[[ Data extracts open ]]
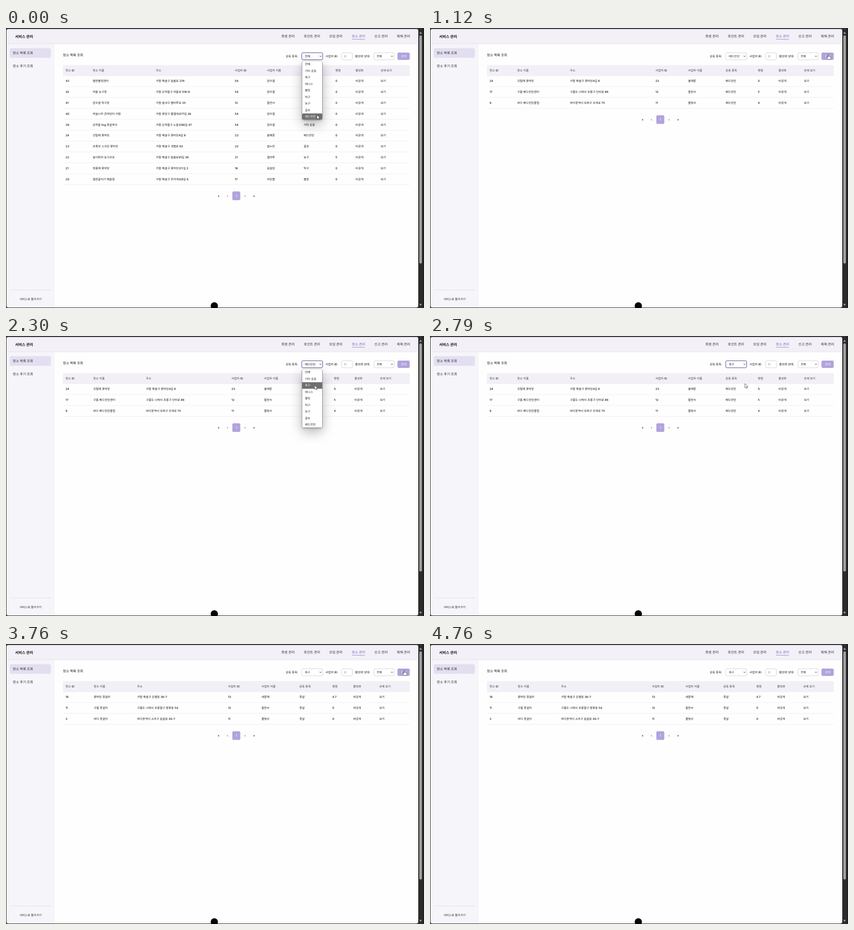
An HTML page that plays this animation: 800x535 px, repeating every 4.79 s.

```html
<!DOCTYPE html>
<html lang="ko">
<head>
<meta charset="utf-8">
<title>서비스 관리</title>
<style>
html, body { margin: 0; width: 100%; height: 100%; overflow: hidden; background: #2c2b2e; }
svg { position: absolute; left: 0; top: 0; width: 800px; height: 535px; }
text {
  font: 500 5.5px Inter, "Noto Sans CJK KR", "Noto Sans CJK", sans-serif;
  fill: #151518; text-rendering: geometricPrecision; white-space: pre;
}
.mid { text-anchor: middle; }
.nav, .side { font-size: 6.4px; font-weight: 400; fill: #2b2930; }
.brand { font-size: 7.1px; font-weight: 700; }
.title { font-size: 6.4px; }
.head { fill: #38363e; }
.option { font-weight: 400; fill: #222; }
.hint { font-weight: 400; fill: #9a98a2; }
.white { fill: #fff; }
.field { fill: #fff; stroke: #cfccd8; stroke-width: .8; }
.accent { fill: #b1a3dc; }

.table, .choice, .focus, .menu, .list, .hot, .arrow, .hand { animation: 4.79s step-end infinite; }
.all { animation-name: all; }
.badminton { animation-name: badminton; }
.futsal { animation-name: futsal; }
.pick0 { animation-name: pick0; }
.pick8 { animation-name: pick8; }
.pick2 { animation-name: pick2; }
.focus { animation-name: focus; }
.menu { animation-name: menu; }
.list { animation-name: list; }
.hot0 { animation-name: hot0; }
.hot1 { animation-name: hot1; }
.hot2 { animation-name: hot2; }
.hot8 { animation-name: hot8; }
.arrow { animation-name: arrow; }
.hand { animation-name: hand; }
.pointer { animation: travel 4.79s ease-in-out infinite; }
.menu {
  position: absolute; left: 566px; top: 62.5px; width: 40px; height: 113px;
  box-sizing: border-box; border: 1px solid #77767b; border-radius: 3.5px;
  box-shadow: 0 8px 22px rgba(0, 0, 0, .27), 0 2px 5px rgba(0, 0, 0, .1);
}

@keyframes all { 0% { opacity: 1 } 23.28%, to { opacity: 0 } }
@keyframes badminton { 0% { opacity: 0 } 23.28% { opacity: 1 } 75.16%, to { opacity: 0 } }
@keyframes futsal { 0% { opacity: 0 } 75.16%, to { opacity: 1 } }
@keyframes pick0 { 0% { opacity: 1 } 1.88%, to { opacity: 0 } }
@keyframes pick8 { 0% { opacity: 0 } 1.88% { opacity: 1 } 53.86%, to { opacity: 0 } }
@keyframes pick2 { 0% { opacity: 0 } 53.86%, to { opacity: 1 } }
@keyframes focus { 0% { opacity: 1 } 18.79% { opacity: 0 } 34.76% { opacity: 1 } 71.4%, to { opacity: 0 } }
@keyframes menu { 0% { opacity: 1 } 1.88% { opacity: 0 } 34.76% { opacity: 1 } 53.86%, to { opacity: 0 } }
@keyframes list { 0% { opacity: 1 } 1.88% { opacity: 0 } 35.38% { opacity: 1 } 53.86%, to { opacity: 0 } }
@keyframes hot8 { 0% { opacity: 1 } 1.88% { opacity: 0 } 35.38% { opacity: 1 } 41.96%, to { opacity: 0 } }
@keyframes hot0 { 0% { opacity: 0 } 41.96% { opacity: 1 } 43.2%, to { opacity: 0 } }
@keyframes hot1 { 0% { opacity: 0 } 43.2% { opacity: 1 } 44.9%, to { opacity: 0 } }
@keyframes hot2 { 0% { opacity: 0 } 44.9% { opacity: 1 } 53.86%, to { opacity: 0 } }
@keyframes arrow {
  0% { opacity: 1 } 12.2% { opacity: 0 } 26% { opacity: 1 }
  66.6% { opacity: 0 } 82.2% { opacity: 1 } 86%, to { opacity: 0 }
}
@keyframes hand {
  0% { opacity: 0 } 12.2% { opacity: 1 } 26% { opacity: 0 }
  66.6% { opacity: 1 } 82.2%, to { opacity: 0 }
}
@keyframes travel {
  0%, 1.88% { transform: translate(595px, 166px); animation-timing-function: ease-in }
  8.14% { transform: translate(720.5px, 84.5px); animation-timing-function: ease-out }
  13.5%, 24.5% { transform: translate(762.5px, 50px) }
  33.4%, 38.6% { transform: translate(594px, 48px) }
  47%, 56% { transform: translate(590.5px, 94px) }
  68.2%, 80.4% { transform: translate(762.5px, 50px); animation-timing-function: ease-in }
  86%, to { transform: translate(806px, 58px) }
}
</style>
</head>
<body>
<svg id="page" viewBox="0 0 800 535">
  <rect width="800" height="535" fill="#38373b"/>
  <rect x="1" y="2" width="788" height="532" rx="4" fill="#fefefe"/>
  <path d="M1 30H93V534H5Q1 534 1 530Z" fill="#f6f5fa"/>
  <path d="M1 30V6Q1 2 5 2H785Q789 2 789 6V30Z" fill="#f3f0f7"/>
  <path d="M1 30.2H789" stroke="#e3e0e9" stroke-width=".8"/>
  <rect x="7" y="38.5" width="79" height="18.5" rx="3" fill="#e3dff0"/>
  <path d="M8 500.5H86" stroke="#e2e0e8" stroke-width=".8"/>
  <path d="M662 21.5H687" stroke="#9583cc" stroke-width=".8"/>
  <rect x="789" y="1" width="9" height="533" fill="#2b2b2c"/>
  <rect x="798" width="2" height="535" fill="#202023"/>
  <rect x="791" y="14" width="5" height="436" rx="2.5" fill="#a0a0a0"/>
  <path d="M791 11L793.5 7L796 11ZM791 527L793.5 531L796 527Z" fill="#a0a0a0"/>
  <circle cx="398.7" cy="531" r="7" fill="#050505"/>
  <rect x="109" y="71" width="664" height="21" fill="#f2f0f6"/>
  <rect class="field" x="566" y="47.3" width="40" height="13.4" rx="2.2"/>
  <rect class="focus" x="566" y="47.3" width="40" height="13.4" rx="2.2" fill="none" stroke="#6860a4"/>
  <rect class="field" x="642.5" y="47.3" width="20.5" height="13.4" rx="2.2"/>
  <rect class="field" x="704.3" y="47.3" width="38.7" height="13.4" rx="2.2"/>
  <rect class="accent" x="749.2" y="47" width="23.5" height="14" rx="2.4"/>
  <path d="M600.2 53.1l1.7 1.7l1.7-1.7M737 53.1l1.7 1.7l1.7-1.7" fill="none" stroke="#222" stroke-width=".9"/>
</svg>
<div class="menu"></div>
<svg viewBox="0 0 800 535">
  <g id="list" class="list">
    <rect x="566.7" y="63.2" width="38.6" height="111.6" rx="2.8" fill="#fff"/>
  </g>
  <g class="pointer" stroke="#29292b" stroke-width=".65" stroke-linejoin="round" fill="#fff">
    <path class="arrow" d="M0 0V8.2L1.9 6.4L3.2 9.3L4.6 8.7L3.3 5.9H6Z"/>
    <path class="hand" d="M-.8 .6Q0-.5 .8 .6V4L2 3.8L2.3 4.4L3.4 4.2L3.7 4.9Q5 4.6 4.9 6L4.4 8.5L3.7 10.2H-.5L-2.9 6.8Q-3-.1-1.6 5.6L-.8 6.3Z"/>
  </g>
</svg>
<script>
const page = document.getElementById('page');
const list = document.getElementById('list');

function add(parent, tag, attrs, content = '') {
  const node = document.createElementNS('http://www.w3.org/2000/svg', tag);
  for (const key in attrs) node.setAttribute(key, attrs[key]);
  node.textContent = content;
  return parent.appendChild(node);
}
const write = (parent, x, y, content, style = '') =>
  add(parent, 'text', { x, y, class: style }, content);

write(page, 17.5, 18.6, '서비스 관리', 'brand');
['회원', '포인트', '모임', '장소', '신고', '제재'].forEach((name, i) => {
  const label = write(page, [527, 570, 618.5, 662, 705, 748][i], 18.2, name + ' 관리', 'nav');
  if (name === '장소') label.style.fill = '#7660b4';
});
write(page, 13, 49.7, '장소 목록 조회', 'side');
write(page, 13, 74.7, '장소 후기 조회', 'side');
write(page, 26, 519.6, '서비스로 돌아가기', 'option');
write(page, 109, 53.9, '장소 목록 조회', 'title');
write(page, 535.5, 56, '운동 종목:');
write(page, 611.5, 56, '사업자 ID:');
write(page, 668.3, 56, '활성화 상태:');
write(page, 646.5, 56, 'ID', 'hint');
write(page, 709.5, 56, '전체', 'option');
write(page, 761, 56, '검색', 'mid white');

const sports = ['전체', '기타 운동', '축구', '테니스', '볼링', '탁구', '농구', '골프', '배드민턴'];
for (const i of [0, 8, 2]) write(page, 572, 56, sports[i], `option choice pick${i}`);

sports.forEach((sport, i) => {
  const y = 69.3 + i * 12.5;
  write(list, 572.3, y + 2, sport, 'option');
  if (![0, 1, 2, 8].includes(i)) return;
  const hot = add(list, 'g', { class: `hot hot${i}` });
  add(hot, 'rect', { x: 566.7, y: y - 6, width: 38.6, height: i === 8 ? 11.5 : 12.5,
    rx: i === 8 ? 2 : 0, fill: '#6f6f70' });
  write(hot, 572.3, y + 2, sport, 'option white');
});

const headings = ['장소 ID', '장소 이름', '주소', '사업자 ID', '사업자 이름', '운동 종목', '평점', '활성화', '상세 보기'];

function drawTable(name, columns, rows) {
  const table = add(page, 'g', { class: `table ${name}` });
  headings.forEach((heading, i) => write(table, columns[i], 83, heading, 'head'));
  rows.forEach((row, r) => {
    const y = 101.4 + r * 20.8;
    [...row.split('|'), '비공개', '보기'].forEach((cell, i) => write(table, columns[i], y + 2, cell));
    add(table, 'path', { d: `M109 ${y + 10.6}H773`, stroke: '#ebe9f0', 'stroke-width': .7 });
  });
  const y = 112.5 + rows.length * 20.8;
  add(table, 'rect', { x: 433.2, y: y - 8.2, width: 15.2, height: 16.6, rx: 2.6, class: 'accent' });
  [...'«‹1›»'].forEach((mark, i) =>
    write(table, 407 + i * 16.9, y + 2.1, mark, mark === '1' ? 'mid white' : 'mid'));
}

drawTable('all', [114, 166, 287, 438, 499.5, 569.7, 630.5, 669, 717], [
  '43|별찬볼링센터|가람 해솔구 늘봄로 274|54|담우결|테니스|0',
  '42|여울 농구장|가람 은하들구 여울로 518-6|54|담우결|탁구|0',
  '41|담우결 탁구장|가람 솔내구 별마루로 35|12|들찬사|볼링|0',
  '40|하늘나무 큰마당터 가람|가람 꽃담구 물결대로71길 28|54|담우결|기타 운동|0',
  '39|은하들 fog 풋살파크|가람 은하들구 노을로86길 47|54|담우결|기타 운동|0',
  '24|깃털채 꽃마당|가람 해솔구 꽃마당4길 8|23|봄해룬|배드민턴|0',
  '23|초록샷 스크린 꽃마당|가람 해솔구 샛별로 63|22|솔누빈|골프|0',
  '22|높이뛰자 농구코트|가람 해솔구 늘봄로91길 36|21|결마루|농구|5',
  '21|핑퐁채 꽃마당|가람 해솔구 꽃마당3가길 2|18|윤슬담|탁구|0',
  '20|열핀굴리기 해솔점|가람 해솔구 무지개로8길 4|17|라온별|볼링|0'
]);
drawTable('badminton', [114, 167, 268, 431.5, 494, 565.7, 627.5, 667, 715.7], [
  '24|깃털채 꽃마당|가람 해솔구 꽃마당4길 8|23|봄해룬|배드민턴|0',
  '17|구름 배드민턴센터|구름도 나래시 초롱구 단비로 86|12|들찬사|배드민턴|5',
  '9|바다 배드민턴클럽|바다광역시 모래구 조개로 75|11|물빛사|배드민턴|4'
]);
drawTable('futsal', [114, 168, 251, 425, 489, 561.5, 624.5, 664.5, 714.5], [
  '18|꽃마당 풋살터|가람 해솔구 은별동 36-7|13|새론해|풋살|4.7',
  '11|구름 풋살터|구름도 나래시 초롱들구 참꽃동 54|12|들찬사|풋살|0',
  '3|바다 풋살터|바다광역시 소라구 윤슬동 36-7|11|물빛사|풋살|0'
]);
</script>
</body>
</html>
```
[[ Data extracts closed ]]
- **Problem to solve**
Look through the listing above and copy each line where the string "document" occurs.

- **Exercise response**
const page = document.getElementById('page');
const list = document.getElementById('list');
  const node = document.createElementNS('http://www.w3.org/2000/svg', tag);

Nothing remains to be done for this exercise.